[Document images with source code]
+ + + + +
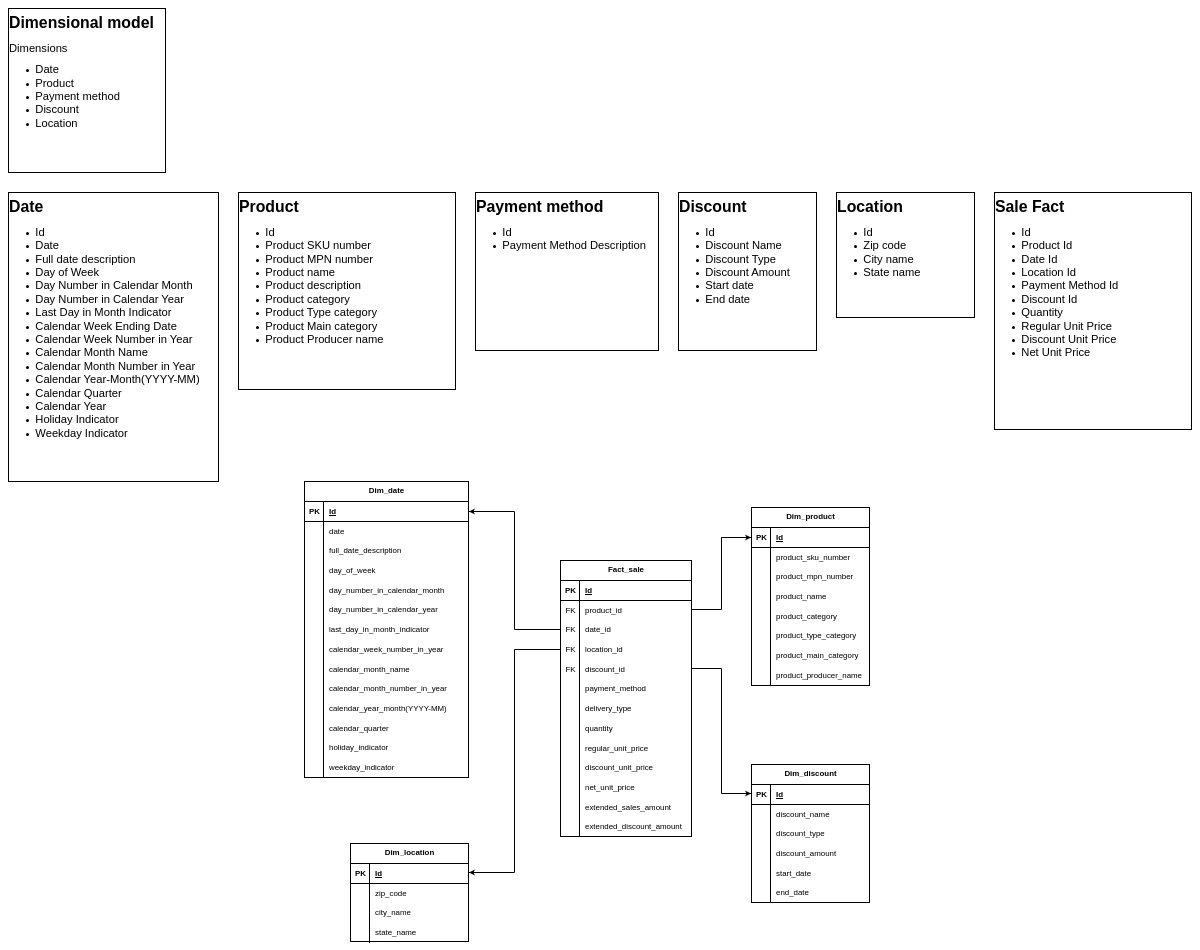
<!DOCTYPE html>
<html lang="en">
<head>
<meta charset="utf-8">
<title>Dimensional model</title>
<style>
:root { --paper: #fff; --ink: #000; --line: #000; --row: 19.7px; }
* { box-sizing: border-box; margin: 0; padding: 0; }
body { width: 1200px; height: 950px; overflow: hidden; position: relative; background: var(--paper); color: var(--ink); font-family: "Liberation Sans", Arial, sans-serif; }
ul { list-style: none; }

.notes { padding: 8px 8px 0; display: flex; flex-direction: column; gap: 19px; }
.note-row { display: flex; align-items: flex-start; gap: 19px; }
.note { flex: none; border: 1px solid var(--line); padding-top: 3.5px; font-size: 11.2px; line-height: 13.4px; white-space: nowrap; }
.note h2 { font-size: 15.8px; line-height: 19px; margin-bottom: 10.3px; }
.note p { margin-bottom: 8px; }
.note li { position: relative; padding-left: 26.3px; }
.note li::before { content: ""; position: absolute; left: 17px; top: 6px; width: 3px; height: 3px; border-radius: 50%; background: var(--ink); }
.overview { width: 158px; height: 165px; }
.note-date { width: 211px; height: 290px; }
.note-product { width: 218px; height: 198px; }
.note-payment { width: 184px; height: 159px; }
.note-discount { width: 139px; height: 159px; }
.note-location { width: 139px; height: 126px; }
.note-sale { width: 198px; height: 238px; }

.entity { position: absolute; border: 1px solid var(--line); background: var(--paper); display: flex; flex-direction: column; font-size: 7.9px; white-space: nowrap; }
.entity h3 { flex: none; height: 20px; line-height: 18px; font-size: 7.9px; text-align: center; border-bottom: 1px solid var(--line); }
.fields { flex: 1; display: flex; flex-direction: column; background: linear-gradient(var(--line), var(--line)) 18px 0 / 1px 100% no-repeat; }
.fields li { height: var(--row); line-height: var(--row); display: grid; grid-template-columns: 19px 1fr; }
.fields .primary { border-bottom: 1px solid var(--line); font-weight: bold; line-height: 19px; }
.key { text-align: center; }
.name { grid-column: 2; padding-left: 5px; }
.primary .name { text-decoration: underline; }
.dim-date { left: 304px; top: 481px; width: 165px; height: 297px; }
.fact-sale { left: 560px; top: 560px; width: 132px; height: 277px; }
.dim-product { left: 751px; top: 507px; width: 119px; height: 179px; }
.dim-discount { left: 751px; top: 764px; width: 119px; height: 139px; }
.dim-location { left: 350px; top: 843px; width: 119px; height: 99px; }
.relations { position: absolute; left: 0; top: 0; fill: none; stroke: var(--line); }
</style>
</head>
<body>
<main>
<div class="notes">
  <section class="note overview">
    <h2>Dimensional model</h2>
    <p>Dimensions</p>
    <ul><li>Date</li><li>Product</li><li>Payment method</li><li>Discount</li><li>Location</li></ul>
  </section>
  <div class="note-row">
    <section class="note note-date">
      <h2>Date</h2>
      <ul>
        <li>Id</li>
        <li>Date</li>
        <li>Full date description</li>
        <li>Day of Week</li>
        <li>Day Number in Calendar Month</li>
        <li>Day Number in Calendar Year</li>
        <li>Last Day in Month Indicator</li>
        <li>Calendar Week Ending Date</li>
        <li>Calendar Week Number in Year</li>
        <li>Calendar Month Name</li>
        <li>Calendar Month Number in Year</li>
        <li>Calendar Year-Month(YYYY-MM)</li>
        <li>Calendar Quarter</li>
        <li>Calendar Year</li>
        <li>Holiday Indicator</li>
        <li>Weekday Indicator</li>
      </ul>
    </section>
    <section class="note note-product">
      <h2>Product</h2>
      <ul>
        <li>Id</li>
        <li>Product SKU number</li>
        <li>Product MPN number</li>
        <li>Product name</li>
        <li>Product description</li>
        <li>Product category</li>
        <li>Product Type category</li>
        <li>Product Main category</li>
        <li>Product Producer name</li>
      </ul>
    </section>
    <section class="note note-payment">
      <h2>Payment method</h2>
      <ul><li>Id</li><li>Payment Method Description</li></ul>
    </section>
    <section class="note note-discount">
      <h2>Discount</h2>
      <ul>
        <li>Id</li>
        <li>Discount Name</li>
        <li>Discount Type</li>
        <li>Discount Amount</li>
        <li>Start date</li>
        <li>End date</li>
      </ul>
    </section>
    <section class="note note-location">
      <h2>Location</h2>
      <ul><li>Id</li><li>Zip code</li><li>City name</li><li>State name</li></ul>
    </section>
    <section class="note note-sale">
      <h2>Sale Fact</h2>
      <ul>
        <li>Id</li>
        <li>Product Id</li>
        <li>Date Id</li>
        <li>Location Id</li>
        <li>Payment Method Id</li>
        <li>Discount Id</li>
        <li>Quantity</li>
        <li>Regular Unit Price</li>
        <li>Discount Unit Price</li>
        <li>Net Unit Price</li>
      </ul>
    </section>
  </div>
</div>

<section class="entity dim-date">
  <h3>Dim_date</h3>
  <ul class="fields">
    <li class="primary"><span class="key">PK</span><span class="name">Id</span></li>
    <li><span class="name">date</span></li>
    <li><span class="name">full_date_description</span></li>
    <li><span class="name">day_of_week</span></li>
    <li><span class="name">day_number_in_calendar_month</span></li>
    <li><span class="name">day_number_in_calendar_year</span></li>
    <li><span class="name">last_day_in_month_indicator</span></li>
    <li><span class="name">calendar_week_number_in_year</span></li>
    <li><span class="name">calendar_month_name</span></li>
    <li><span class="name">calendar_month_number_in_year</span></li>
    <li><span class="name">calendar_year_month(YYYY-MM)</span></li>
    <li><span class="name">calendar_quarter</span></li>
    <li><span class="name">holiday_indicator</span></li>
    <li><span class="name">weekday_indicator</span></li>
  </ul>
</section>

<section class="entity fact-sale">
  <h3>Fact_sale</h3>
  <ul class="fields">
    <li class="primary"><span class="key">PK</span><span class="name">Id</span></li>
    <li><span class="key">FK</span><span class="name">product_id</span></li>
    <li><span class="key">FK</span><span class="name">date_id</span></li>
    <li><span class="key">FK</span><span class="name">location_id</span></li>
    <li><span class="key">FK</span><span class="name">discount_id</span></li>
    <li><span class="name">payment_method</span></li>
    <li><span class="name">delivery_type</span></li>
    <li><span class="name">quantity</span></li>
    <li><span class="name">regular_unit_price</span></li>
    <li><span class="name">discount_unit_price</span></li>
    <li><span class="name">net_unit_price</span></li>
    <li><span class="name">extended_sales_amount</span></li>
    <li><span class="name">extended_discount_amount</span></li>
  </ul>
</section>

<section class="entity dim-product">
  <h3>Dim_product</h3>
  <ul class="fields">
    <li class="primary"><span class="key">PK</span><span class="name">Id</span></li>
    <li><span class="name">product_sku_number</span></li>
    <li><span class="name">product_mpn_number</span></li>
    <li><span class="name">product_name</span></li>
    <li><span class="name">product_category</span></li>
    <li><span class="name">product_type_category</span></li>
    <li><span class="name">product_main_category</span></li>
    <li><span class="name">product_producer_name</span></li>
  </ul>
</section>

<section class="entity dim-discount">
  <h3>Dim_discount</h3>
  <ul class="fields">
    <li class="primary"><span class="key">PK</span><span class="name">Id</span></li>
    <li><span class="name">discount_name</span></li>
    <li><span class="name">discount_type</span></li>
    <li><span class="name">discount_amount</span></li>
    <li><span class="name">start_date</span></li>
    <li><span class="name">end_date</span></li>
  </ul>
</section>

<section class="entity dim-location">
  <h3>Dim_location</h3>
  <ul class="fields">
    <li class="primary"><span class="key">PK</span><span class="name">Id</span></li>
    <li><span class="name">zip_code</span></li>
    <li><span class="name">city_name</span></li>
    <li><span class="name">state_name</span></li>
  </ul>
</section>

<svg class="relations" width="1200" height="950" viewBox="0 0 1200 950" aria-hidden="true">
  <defs>
    <marker id="arrow" markerUnits="userSpaceOnUse" markerWidth="7" markerHeight="8" refX="6" refY="4" orient="auto">
      <path d="M0 1 L6 4 L0 7 L1.5 4 Z" fill="#000" stroke="none"/>
    </marker>
  </defs>
  <g marker-end="url(#arrow)">
    <polyline points="560,629.5 514.5,629.5 514.5,511.5 469,511.5" marker-end="url(#arrow)"/>
    <polyline points="560,649.5 514.5,649.5 514.5,872.5 469,872.5" marker-end="url(#arrow)"/>
    <polyline points="692,609.5 721.5,609.5 721.5,537.5 751,537.5" marker-end="url(#arrow)"/>
    <polyline points="692,668.5 721.5,668.5 721.5,793.5 751,793.5" marker-end="url(#arrow)"/>
  </g>
</svg>
</main>
</body>
</html>
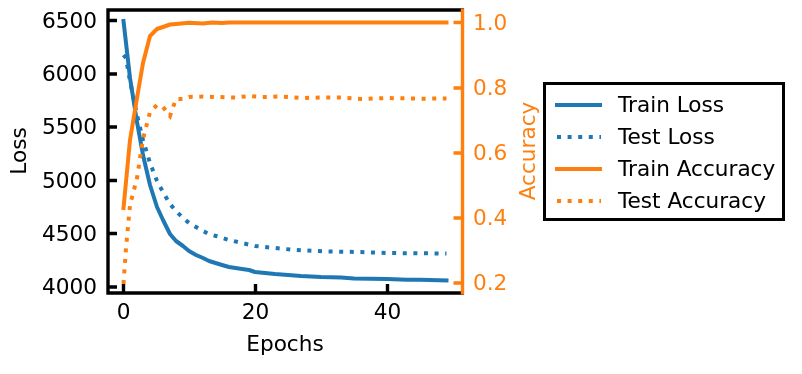
<!DOCTYPE html>
<html lang="en">
<head>
<meta charset="utf-8">
<title>Loss and accuracy by epoch</title>
<style>
:root { --loss: #1f77b4; --accuracy: #ff7f0e; --ink: #000; --paper: #fff; }
* { box-sizing: border-box; margin: 0; padding: 0; }
html, body { width: 802px; height: 374px; overflow: hidden; background: var(--paper); }
.chart { position: relative; width: 802px; height: 374px; color: var(--ink); font: 21.6px/22px "DejaVu Sans", sans-serif; white-space: nowrap; }
.plot { position: absolute; inset: 0; }
.plot path, .key path { fill: none; stroke-width: 4; }
.plot .frame { stroke: var(--ink); stroke-width: 3.4; }
.plot .accuracy-frame { stroke: var(--accuracy); stroke-width: 3.4; }
.plot .loss, .key .loss { stroke: var(--loss); }
.plot .accuracy, .key .accuracy { stroke: var(--accuracy); }
.solid { stroke-linecap: square; stroke-linejoin: round; }
.plot .dotted, .key .dotted { stroke-dasharray: 4 6.6; }
.ticks { position: absolute; display: flex; flex-direction: column; justify-content: space-between; }
.loss-ticks { left: 0; top: 10px; width: 97px; height: 288px; text-align: right; }
.accuracy-ticks { left: 473px; top: 12px; height: 282px; color: var(--accuracy); }
.epoch-ticks { left: 93.5px; top: 301px; width: 324px; flex-direction: row; }
.epoch-ticks span { width: 60px; text-align: center; }
.axis-name { position: absolute; width: 120px; height: 22px; text-align: center; }
.loss-name { left: -41px; top: 140px; transform: rotate(-90deg); }
.accuracy-name { left: 468px; top: 140px; transform: rotate(-90deg); color: var(--accuracy); }
.epoch-name { left: 225px; top: 333px; }
.legend { position: absolute; left: 543px; top: 82px; width: 242px; height: 139px; padding: 4px 0 5px 9px; border: 3.4px solid var(--ink); list-style: none; display: grid; grid-template-rows: repeat(4, 32px); align-items: center; }
.legend li { display: flex; align-items: center; gap: 15px; }
.key { width: 48px; height: 8px; flex: none; }
</style>
</head>
<body>
<main class="chart">
  <svg class="plot" width="802" height="374" viewBox="0 0 802 374" role="img" aria-label="Train and test loss and accuracy over 50 epochs">
    <path class="loss solid" d="M123.5 21L130 78L137 122L143 155L150 185L157 207L163 220L170 234L176 241L183 246L189 251L196 255L203 258L209 261L222 265L229 267L242 269L249 270L255 272L275 274L288 275L301 276L321 277L341 277.5L354 278.5L387 279L407 279.7L420 279.7L446.5 280.5"/>
    <path class="loss dotted" d="M123.5 55L126 58L130 81L137 115L143 140L150 163L157 181L163 192L170 204L176 211L183 218L189 223L196 227L203 231L209 234L216 236L229 240L242 243L255 246L275 248L295 250L328 251.5L361 252L387 253L446.5 253.5"/>
    <path class="accuracy solid" d="M123.5 208L130 140L137 98L143 63L150 36L157 29L163 27L170 24.5L176 24L189 22.7L203 23.5L212 22.5L222 23L229 22.5L446.5 22.5"/>
    <path class="accuracy dotted" d="M123.5 284L126 248L130 205L137 178L143 139L150 112L157 105L163 107L170 116L176 99L183 99L189 97L203 96.5L216 97L236 97.5L249 96L262 97L282 96.5L301 98L321 97.5L341 97.5L361 99L387 98L420 98.7L446.5 98.5"/>
    <path class="frame" d="M464 10H108V293H464M108 20.5h9M108 74h9M108 127h9M108 180.5h9M108 233.5h9M108 287h9M123.5 293v-9M255.5 293v-9M387.5 293v-9"/>
    <path class="accuracy-frame" d="M462.5 8.5V294.5M462.5 22.5h-9M462.5 88h-9M462.5 153h-9M462.5 218h-9M462.5 283h-9"/>
  </svg>

  <div class="ticks loss-ticks"><span>6500</span><span>6000</span><span>5500</span><span>5000</span><span>4500</span><span>4000</span></div>
  <div class="ticks accuracy-ticks"><span>1.0</span><span>0.8</span><span>0.6</span><span>0.4</span><span>0.2</span></div>
  <div class="ticks epoch-ticks"><span>0</span><span>20</span><span>40</span></div>

  <div class="axis-name loss-name">Loss</div>
  <div class="axis-name accuracy-name">Accuracy</div>
  <div class="axis-name epoch-name">Epochs</div>

  <ul class="legend">
    <li><svg class="key" viewBox="0 0 48 8" aria-hidden="true"><path class="loss solid" d="M2 4H45"/></svg>Train Loss</li>
    <li><svg class="key" viewBox="0 0 48 8" aria-hidden="true"><path class="loss dotted" d="M2 4H46"/></svg>Test Loss</li>
    <li><svg class="key" viewBox="0 0 48 8" aria-hidden="true"><path class="accuracy solid" d="M2 4H45"/></svg>Train Accuracy</li>
    <li><svg class="key" viewBox="0 0 48 8" aria-hidden="true"><path class="accuracy dotted" d="M2 4H46"/></svg>Test Accuracy</li>
  </ul>
</main>
</body>
</html>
+ + + + +
### WHAT THE TASK REQUIRES
Across the entries above, find each line with the word "axis" and please copy it out.

### RESPONSE
.axis-name { position: absolute; width: 120px; height: 22px; text-align: center; }
  <div class="axis-name loss-name">Loss</div>
  <div class="axis-name accuracy-name">Accuracy</div>
  <div class="axis-name epoch-name">Epochs</div>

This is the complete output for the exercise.